• [What the task requires]: In the entries that follow, find each line with the word "thin" and copy it.

··········

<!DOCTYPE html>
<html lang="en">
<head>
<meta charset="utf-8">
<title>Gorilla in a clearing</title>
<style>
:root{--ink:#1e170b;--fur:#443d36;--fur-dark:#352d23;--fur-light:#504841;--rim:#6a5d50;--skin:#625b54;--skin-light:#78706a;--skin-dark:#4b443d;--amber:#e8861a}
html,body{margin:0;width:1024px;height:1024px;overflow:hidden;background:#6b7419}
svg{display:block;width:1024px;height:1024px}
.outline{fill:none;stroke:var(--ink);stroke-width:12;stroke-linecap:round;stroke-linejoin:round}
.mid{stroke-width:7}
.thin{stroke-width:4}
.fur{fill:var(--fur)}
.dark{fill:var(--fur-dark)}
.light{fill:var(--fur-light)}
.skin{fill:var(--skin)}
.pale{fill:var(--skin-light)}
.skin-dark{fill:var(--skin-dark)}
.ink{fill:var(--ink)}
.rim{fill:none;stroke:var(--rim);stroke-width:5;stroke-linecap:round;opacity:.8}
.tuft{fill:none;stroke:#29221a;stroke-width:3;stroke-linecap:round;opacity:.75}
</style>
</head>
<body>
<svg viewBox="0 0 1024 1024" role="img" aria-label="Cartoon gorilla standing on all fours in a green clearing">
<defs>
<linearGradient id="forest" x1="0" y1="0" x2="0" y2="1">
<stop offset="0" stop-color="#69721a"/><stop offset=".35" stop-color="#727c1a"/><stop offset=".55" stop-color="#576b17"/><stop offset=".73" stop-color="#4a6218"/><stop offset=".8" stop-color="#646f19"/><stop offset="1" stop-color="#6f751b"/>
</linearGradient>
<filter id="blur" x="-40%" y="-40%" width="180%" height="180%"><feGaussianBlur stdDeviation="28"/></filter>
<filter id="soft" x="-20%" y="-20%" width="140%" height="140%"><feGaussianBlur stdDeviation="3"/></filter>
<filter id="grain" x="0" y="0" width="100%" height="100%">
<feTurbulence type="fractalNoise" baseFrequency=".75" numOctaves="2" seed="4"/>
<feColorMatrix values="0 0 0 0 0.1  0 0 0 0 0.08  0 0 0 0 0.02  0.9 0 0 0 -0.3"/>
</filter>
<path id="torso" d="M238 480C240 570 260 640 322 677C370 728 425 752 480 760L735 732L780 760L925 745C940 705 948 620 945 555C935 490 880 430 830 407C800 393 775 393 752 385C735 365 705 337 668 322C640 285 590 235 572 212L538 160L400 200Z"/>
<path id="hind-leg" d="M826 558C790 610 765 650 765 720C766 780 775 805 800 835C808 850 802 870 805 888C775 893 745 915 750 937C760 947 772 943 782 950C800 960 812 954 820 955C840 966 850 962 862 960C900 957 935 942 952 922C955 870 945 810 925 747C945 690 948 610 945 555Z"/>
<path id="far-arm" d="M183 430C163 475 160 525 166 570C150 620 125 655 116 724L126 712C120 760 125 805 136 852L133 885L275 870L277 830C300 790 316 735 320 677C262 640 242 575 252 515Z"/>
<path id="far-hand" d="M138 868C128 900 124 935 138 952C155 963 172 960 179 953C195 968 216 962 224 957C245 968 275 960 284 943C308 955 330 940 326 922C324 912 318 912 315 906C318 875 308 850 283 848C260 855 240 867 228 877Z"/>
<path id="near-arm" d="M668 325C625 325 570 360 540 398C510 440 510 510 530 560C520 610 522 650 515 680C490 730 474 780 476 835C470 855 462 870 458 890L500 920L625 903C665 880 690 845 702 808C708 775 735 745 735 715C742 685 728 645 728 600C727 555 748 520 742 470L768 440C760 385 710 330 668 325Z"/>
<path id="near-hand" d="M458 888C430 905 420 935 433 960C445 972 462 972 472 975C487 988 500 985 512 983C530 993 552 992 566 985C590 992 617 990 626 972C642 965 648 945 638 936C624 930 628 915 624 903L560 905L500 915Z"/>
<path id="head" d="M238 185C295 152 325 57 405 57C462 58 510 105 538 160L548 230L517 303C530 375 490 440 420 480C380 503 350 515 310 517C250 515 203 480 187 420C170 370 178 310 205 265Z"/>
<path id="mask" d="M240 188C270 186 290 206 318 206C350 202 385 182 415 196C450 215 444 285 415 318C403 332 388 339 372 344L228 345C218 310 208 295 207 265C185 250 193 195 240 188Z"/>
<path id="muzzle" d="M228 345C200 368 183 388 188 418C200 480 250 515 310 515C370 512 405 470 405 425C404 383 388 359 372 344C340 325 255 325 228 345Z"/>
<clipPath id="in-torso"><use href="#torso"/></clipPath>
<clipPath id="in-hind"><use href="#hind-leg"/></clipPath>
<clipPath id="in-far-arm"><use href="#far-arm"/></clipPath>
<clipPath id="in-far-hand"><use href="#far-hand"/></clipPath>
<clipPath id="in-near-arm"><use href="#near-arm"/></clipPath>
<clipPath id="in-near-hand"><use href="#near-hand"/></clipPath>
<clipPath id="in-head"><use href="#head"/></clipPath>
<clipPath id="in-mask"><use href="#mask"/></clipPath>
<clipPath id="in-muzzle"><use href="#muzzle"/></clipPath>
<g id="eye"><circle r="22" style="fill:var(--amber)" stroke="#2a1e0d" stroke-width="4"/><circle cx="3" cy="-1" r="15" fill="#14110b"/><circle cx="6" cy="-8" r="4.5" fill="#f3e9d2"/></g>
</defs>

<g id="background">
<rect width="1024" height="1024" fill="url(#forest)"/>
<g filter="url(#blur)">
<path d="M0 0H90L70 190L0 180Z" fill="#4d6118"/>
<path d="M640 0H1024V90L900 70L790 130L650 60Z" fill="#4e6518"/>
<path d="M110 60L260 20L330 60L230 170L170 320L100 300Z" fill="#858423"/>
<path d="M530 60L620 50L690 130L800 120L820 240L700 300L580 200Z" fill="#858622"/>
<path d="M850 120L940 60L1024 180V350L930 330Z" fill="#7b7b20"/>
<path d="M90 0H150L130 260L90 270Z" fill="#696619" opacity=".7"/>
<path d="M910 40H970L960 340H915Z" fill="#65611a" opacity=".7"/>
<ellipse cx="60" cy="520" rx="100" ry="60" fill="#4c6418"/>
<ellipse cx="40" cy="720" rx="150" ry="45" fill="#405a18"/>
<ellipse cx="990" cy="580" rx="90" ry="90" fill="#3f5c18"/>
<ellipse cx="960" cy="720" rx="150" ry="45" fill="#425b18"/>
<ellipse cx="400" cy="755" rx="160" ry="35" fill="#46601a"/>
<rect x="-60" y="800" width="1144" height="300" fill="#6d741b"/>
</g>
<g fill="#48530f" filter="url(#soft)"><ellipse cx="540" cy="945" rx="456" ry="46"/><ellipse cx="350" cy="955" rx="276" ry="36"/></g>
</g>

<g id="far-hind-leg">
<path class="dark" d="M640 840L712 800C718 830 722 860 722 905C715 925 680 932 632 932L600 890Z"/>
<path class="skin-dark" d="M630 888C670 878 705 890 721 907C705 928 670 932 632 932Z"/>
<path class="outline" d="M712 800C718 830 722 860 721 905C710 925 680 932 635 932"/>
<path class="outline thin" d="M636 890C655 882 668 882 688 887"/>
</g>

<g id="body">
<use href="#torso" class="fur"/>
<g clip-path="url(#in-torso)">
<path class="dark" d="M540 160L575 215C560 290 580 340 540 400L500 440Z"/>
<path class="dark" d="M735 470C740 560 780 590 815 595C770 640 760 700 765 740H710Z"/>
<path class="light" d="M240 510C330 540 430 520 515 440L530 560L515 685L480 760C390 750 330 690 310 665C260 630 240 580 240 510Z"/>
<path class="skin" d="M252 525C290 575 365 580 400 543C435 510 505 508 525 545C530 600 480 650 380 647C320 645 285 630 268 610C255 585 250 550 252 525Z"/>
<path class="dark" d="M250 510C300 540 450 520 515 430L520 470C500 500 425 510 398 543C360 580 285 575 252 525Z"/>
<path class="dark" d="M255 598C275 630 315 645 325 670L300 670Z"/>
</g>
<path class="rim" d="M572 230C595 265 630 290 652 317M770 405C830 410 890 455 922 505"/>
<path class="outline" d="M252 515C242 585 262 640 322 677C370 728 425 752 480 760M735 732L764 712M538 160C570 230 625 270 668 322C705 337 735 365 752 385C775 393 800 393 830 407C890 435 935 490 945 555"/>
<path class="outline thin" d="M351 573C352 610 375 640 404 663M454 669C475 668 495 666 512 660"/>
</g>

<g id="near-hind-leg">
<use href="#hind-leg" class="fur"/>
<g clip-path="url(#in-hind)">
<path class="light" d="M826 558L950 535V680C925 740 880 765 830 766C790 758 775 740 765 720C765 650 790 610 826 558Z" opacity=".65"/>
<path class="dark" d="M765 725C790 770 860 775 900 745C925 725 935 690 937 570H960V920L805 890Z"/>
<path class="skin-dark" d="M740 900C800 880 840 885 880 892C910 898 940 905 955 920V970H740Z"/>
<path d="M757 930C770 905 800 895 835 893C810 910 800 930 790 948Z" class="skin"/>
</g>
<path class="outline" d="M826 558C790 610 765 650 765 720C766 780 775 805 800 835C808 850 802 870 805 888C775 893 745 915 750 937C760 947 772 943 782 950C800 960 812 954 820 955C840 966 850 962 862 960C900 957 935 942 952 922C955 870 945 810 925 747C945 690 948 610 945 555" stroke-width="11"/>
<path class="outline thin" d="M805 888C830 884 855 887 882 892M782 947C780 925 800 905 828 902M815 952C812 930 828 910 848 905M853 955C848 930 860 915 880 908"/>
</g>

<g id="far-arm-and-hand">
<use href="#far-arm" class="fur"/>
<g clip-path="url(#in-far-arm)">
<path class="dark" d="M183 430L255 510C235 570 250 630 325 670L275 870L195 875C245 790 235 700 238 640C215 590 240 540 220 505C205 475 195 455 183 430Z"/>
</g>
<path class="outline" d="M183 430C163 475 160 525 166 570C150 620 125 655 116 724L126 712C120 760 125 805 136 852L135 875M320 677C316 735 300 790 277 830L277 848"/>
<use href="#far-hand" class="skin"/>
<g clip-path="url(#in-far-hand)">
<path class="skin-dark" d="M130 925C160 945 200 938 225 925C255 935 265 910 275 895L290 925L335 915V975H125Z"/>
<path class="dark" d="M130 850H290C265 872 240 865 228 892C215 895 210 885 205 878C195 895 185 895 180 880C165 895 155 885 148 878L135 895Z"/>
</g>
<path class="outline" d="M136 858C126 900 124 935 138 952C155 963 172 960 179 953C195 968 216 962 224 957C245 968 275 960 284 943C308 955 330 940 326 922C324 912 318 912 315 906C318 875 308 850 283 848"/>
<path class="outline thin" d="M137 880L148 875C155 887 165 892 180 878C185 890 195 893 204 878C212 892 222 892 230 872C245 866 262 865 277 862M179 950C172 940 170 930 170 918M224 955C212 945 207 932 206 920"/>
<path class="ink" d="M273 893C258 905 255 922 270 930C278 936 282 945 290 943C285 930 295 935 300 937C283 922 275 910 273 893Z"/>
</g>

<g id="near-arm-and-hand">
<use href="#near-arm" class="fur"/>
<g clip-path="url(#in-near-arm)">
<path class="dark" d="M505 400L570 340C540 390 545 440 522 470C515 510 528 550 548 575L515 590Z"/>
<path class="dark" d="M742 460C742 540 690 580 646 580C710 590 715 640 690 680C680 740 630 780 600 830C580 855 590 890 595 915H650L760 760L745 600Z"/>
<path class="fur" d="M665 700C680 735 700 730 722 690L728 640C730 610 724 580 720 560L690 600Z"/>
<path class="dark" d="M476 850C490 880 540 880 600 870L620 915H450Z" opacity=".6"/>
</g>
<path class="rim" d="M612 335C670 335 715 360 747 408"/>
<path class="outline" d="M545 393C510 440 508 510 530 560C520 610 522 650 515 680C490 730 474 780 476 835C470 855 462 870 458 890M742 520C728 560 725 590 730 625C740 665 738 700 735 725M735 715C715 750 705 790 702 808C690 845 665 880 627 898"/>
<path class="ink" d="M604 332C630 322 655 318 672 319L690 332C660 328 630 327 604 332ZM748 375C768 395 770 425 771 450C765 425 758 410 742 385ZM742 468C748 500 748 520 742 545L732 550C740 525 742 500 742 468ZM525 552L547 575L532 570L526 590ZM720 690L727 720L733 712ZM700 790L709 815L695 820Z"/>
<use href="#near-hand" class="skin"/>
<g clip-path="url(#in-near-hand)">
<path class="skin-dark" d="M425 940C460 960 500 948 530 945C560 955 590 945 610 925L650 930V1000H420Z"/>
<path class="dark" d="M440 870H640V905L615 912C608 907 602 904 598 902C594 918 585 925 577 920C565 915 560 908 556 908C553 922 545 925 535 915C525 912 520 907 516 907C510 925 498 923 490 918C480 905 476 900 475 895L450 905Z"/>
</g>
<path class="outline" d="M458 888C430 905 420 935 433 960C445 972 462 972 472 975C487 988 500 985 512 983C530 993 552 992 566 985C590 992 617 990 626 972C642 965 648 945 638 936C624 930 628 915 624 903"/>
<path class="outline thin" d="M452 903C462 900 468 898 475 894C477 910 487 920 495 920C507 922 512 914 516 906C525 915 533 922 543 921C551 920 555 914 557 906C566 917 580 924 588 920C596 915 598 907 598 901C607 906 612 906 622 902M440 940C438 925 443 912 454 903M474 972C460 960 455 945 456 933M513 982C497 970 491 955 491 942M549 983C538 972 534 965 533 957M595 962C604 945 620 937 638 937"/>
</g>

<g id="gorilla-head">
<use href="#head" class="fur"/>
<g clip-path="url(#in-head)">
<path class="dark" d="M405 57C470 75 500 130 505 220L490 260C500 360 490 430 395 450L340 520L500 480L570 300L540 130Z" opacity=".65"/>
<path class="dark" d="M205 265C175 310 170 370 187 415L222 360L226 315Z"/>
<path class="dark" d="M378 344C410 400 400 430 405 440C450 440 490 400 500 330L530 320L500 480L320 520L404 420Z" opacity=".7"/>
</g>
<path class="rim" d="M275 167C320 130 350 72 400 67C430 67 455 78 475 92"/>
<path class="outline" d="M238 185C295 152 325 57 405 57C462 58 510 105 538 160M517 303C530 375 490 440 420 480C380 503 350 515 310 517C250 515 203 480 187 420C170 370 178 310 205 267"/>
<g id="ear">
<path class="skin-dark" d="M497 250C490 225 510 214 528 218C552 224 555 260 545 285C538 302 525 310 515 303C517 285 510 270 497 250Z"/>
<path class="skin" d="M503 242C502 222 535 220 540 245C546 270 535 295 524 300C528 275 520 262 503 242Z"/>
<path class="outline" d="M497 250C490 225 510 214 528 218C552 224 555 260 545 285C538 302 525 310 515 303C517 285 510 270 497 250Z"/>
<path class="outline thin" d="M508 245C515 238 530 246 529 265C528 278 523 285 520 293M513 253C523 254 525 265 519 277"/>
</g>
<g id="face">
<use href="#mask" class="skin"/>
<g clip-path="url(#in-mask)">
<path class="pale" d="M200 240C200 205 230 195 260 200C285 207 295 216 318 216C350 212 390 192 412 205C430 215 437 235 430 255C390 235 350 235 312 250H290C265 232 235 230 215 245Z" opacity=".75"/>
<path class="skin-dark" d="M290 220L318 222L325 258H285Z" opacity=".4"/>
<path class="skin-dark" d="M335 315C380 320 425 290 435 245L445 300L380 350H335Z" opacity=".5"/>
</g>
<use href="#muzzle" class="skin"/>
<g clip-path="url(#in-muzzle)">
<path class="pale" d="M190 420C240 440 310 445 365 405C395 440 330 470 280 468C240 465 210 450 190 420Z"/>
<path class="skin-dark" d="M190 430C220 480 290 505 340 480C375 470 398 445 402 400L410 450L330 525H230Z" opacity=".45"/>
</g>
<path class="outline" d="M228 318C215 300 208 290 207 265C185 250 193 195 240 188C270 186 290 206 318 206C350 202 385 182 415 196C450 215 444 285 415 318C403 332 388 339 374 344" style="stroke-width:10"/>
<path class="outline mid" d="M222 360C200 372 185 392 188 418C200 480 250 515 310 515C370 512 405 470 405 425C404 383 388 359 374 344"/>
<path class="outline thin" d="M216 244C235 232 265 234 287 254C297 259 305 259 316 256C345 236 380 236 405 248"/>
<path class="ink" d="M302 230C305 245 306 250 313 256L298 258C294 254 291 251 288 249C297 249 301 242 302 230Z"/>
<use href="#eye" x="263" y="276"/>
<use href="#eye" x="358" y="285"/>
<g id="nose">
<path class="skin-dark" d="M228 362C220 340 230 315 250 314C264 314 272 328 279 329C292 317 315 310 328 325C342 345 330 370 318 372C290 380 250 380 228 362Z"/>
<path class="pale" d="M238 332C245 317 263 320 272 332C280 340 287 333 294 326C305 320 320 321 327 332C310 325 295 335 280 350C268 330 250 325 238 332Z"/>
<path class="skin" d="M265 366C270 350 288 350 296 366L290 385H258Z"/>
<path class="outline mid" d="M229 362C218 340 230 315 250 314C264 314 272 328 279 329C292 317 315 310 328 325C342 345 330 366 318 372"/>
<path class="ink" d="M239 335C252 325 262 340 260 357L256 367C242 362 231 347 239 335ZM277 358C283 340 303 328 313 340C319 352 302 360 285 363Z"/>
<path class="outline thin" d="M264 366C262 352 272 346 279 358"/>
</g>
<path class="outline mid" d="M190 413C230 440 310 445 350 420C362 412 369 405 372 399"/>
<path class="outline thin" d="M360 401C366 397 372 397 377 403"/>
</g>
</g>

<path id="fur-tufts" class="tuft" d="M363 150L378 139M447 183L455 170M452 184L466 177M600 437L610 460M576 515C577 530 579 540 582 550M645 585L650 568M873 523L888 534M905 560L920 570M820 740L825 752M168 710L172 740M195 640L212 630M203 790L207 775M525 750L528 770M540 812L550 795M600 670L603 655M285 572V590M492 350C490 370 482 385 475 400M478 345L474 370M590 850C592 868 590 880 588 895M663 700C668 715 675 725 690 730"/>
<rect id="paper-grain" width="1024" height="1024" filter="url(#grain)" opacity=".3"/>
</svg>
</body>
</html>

··········

• [Output of the exercise]:
.thin{stroke-width:4}
<path class="outline thin" d="M636 890C655 882 668 882 688 887"/>
<path class="outline thin" d="M351 573C352 610 375 640 404 663M454 669C475 668 495 666 512 660"/>
<path class="outline thin" d="M805 888C830 884 855 887 882 892M782 947C780 925 800 905 828 902M815 952C812 930 828 910 848 905M853 955C848 930 860 915 880 908"/>
<path class="outline thin" d="M137 880L148 875C155 887 165 892 180 878C185 890 195 893 204 878C212 892 222 892 230 872C245 866 262 865 277 862M179 950C172 940 170 930 170 918M224 955C212 945 207 932 206 920"/>
<path class="outline thin" d="M452 903C462 900 468 898 475 894C477 910 487 920 495 920C507 922 512 914 516 906C525 915 533 922 543 921C551 920 555 914 557 906C566 917 580 924 588 920C596 915 598 907 598 901C607 906 612 906 622 902M440 940C438 925 443 912 454 903M474 972C460 960 455 945 456 933M513 982C497 970 491 955 491 942M549 983C538 972 534 965 533 957M595 962C604 945 620 937 638 937"/>
<path class="outline thin" d="M508 245C515 238 530 246 529 265C528 278 523 285 520 293M513 253C523 254 525 265 519 277"/>
<path class="outline thin" d="M216 244C235 232 265 234 287 254C297 259 305 259 316 256C345 236 380 236 405 248"/>
<path class="outline thin" d="M264 366C262 352 272 346 279 358"/>
<path class="outline thin" d="M360 401C366 397 372 397 377 403"/>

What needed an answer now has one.